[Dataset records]
★ ★ ★
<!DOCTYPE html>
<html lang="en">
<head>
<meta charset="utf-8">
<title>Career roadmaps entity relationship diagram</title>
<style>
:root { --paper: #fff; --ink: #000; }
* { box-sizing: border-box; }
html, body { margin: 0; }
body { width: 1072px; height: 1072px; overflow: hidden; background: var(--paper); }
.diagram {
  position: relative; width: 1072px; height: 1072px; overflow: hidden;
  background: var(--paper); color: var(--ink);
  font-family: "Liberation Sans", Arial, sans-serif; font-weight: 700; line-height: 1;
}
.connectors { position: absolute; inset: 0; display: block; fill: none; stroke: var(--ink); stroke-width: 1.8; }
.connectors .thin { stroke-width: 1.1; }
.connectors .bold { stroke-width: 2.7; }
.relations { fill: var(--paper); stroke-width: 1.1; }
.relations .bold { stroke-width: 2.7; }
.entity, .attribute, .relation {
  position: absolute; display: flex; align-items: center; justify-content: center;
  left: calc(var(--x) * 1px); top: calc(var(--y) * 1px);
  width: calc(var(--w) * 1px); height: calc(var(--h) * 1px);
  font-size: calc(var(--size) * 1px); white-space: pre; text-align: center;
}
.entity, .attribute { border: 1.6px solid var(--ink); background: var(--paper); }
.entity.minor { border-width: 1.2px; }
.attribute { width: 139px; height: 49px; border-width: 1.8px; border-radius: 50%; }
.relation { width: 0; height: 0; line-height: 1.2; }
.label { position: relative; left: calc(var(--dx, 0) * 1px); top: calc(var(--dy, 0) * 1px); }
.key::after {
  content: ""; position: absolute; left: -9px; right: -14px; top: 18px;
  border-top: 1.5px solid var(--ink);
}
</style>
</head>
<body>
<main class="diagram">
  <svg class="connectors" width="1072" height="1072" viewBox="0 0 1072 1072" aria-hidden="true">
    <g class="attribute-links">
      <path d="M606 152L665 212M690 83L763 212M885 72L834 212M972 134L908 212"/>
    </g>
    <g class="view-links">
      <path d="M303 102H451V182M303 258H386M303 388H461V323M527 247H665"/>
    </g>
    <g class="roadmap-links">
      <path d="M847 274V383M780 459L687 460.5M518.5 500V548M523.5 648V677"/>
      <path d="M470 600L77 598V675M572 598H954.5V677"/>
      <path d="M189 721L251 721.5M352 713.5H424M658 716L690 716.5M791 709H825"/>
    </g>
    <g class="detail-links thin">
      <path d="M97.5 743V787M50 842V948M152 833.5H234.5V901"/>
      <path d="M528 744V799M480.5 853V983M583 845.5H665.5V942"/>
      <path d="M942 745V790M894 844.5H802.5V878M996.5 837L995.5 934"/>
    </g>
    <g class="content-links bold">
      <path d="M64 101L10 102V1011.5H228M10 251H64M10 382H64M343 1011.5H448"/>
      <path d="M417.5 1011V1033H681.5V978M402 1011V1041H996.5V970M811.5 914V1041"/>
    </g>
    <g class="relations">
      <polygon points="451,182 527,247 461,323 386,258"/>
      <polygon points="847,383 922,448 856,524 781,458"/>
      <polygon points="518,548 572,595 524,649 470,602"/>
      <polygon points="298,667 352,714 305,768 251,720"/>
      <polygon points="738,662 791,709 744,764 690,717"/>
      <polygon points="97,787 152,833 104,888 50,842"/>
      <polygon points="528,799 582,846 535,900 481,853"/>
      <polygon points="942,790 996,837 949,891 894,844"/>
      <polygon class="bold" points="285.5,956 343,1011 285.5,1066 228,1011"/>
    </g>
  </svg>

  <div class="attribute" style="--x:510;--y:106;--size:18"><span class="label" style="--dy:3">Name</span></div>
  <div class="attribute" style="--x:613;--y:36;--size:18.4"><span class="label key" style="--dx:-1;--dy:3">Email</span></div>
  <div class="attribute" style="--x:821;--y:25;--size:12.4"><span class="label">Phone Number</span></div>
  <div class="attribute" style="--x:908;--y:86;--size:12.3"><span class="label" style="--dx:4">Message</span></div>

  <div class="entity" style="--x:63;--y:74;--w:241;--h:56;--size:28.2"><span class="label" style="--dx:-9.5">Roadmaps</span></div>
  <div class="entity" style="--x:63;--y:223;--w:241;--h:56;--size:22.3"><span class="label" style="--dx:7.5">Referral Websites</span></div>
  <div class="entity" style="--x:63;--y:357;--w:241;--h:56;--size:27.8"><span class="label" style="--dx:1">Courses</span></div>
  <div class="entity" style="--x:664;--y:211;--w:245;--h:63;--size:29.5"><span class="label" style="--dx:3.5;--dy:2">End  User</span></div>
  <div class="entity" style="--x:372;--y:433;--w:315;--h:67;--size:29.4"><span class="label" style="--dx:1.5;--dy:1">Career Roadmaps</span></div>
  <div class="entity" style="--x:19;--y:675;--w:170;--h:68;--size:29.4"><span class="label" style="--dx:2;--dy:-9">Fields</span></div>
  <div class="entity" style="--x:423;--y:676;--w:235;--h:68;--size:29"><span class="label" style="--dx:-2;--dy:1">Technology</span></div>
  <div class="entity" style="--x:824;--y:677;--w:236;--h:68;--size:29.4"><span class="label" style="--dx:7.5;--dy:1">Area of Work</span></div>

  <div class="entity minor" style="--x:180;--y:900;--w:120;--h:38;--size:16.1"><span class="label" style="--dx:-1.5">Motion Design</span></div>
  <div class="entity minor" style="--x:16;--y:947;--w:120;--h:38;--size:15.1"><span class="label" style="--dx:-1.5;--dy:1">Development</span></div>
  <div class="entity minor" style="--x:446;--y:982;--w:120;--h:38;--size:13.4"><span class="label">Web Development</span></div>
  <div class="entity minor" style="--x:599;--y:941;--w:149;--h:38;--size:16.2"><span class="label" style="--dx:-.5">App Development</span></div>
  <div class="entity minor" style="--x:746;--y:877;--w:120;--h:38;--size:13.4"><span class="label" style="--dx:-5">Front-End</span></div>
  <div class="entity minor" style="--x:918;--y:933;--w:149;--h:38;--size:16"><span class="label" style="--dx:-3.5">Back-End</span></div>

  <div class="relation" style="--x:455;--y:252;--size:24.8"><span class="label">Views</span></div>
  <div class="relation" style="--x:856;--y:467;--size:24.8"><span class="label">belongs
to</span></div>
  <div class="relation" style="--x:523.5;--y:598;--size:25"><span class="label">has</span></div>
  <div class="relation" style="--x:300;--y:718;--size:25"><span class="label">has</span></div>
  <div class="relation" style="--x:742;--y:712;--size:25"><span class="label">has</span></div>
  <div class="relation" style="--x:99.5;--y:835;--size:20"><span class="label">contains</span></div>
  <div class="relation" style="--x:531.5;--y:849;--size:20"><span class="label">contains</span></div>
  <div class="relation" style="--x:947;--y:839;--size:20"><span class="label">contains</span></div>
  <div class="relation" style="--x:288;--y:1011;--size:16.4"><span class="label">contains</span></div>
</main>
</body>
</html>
★ ★ ★
## DIRECTIONS FOR THIS TASK
Please show each line in the records above that contains "stroke".

## REPLY TO THE EXERCISE
.connectors { position: absolute; inset: 0; display: block; fill: none; stroke: var(--ink); stroke-width: 1.8; }
.connectors .thin { stroke-width: 1.1; }
.connectors .bold { stroke-width: 2.7; }
.relations { fill: var(--paper); stroke-width: 1.1; }
.relations .bold { stroke-width: 2.7; }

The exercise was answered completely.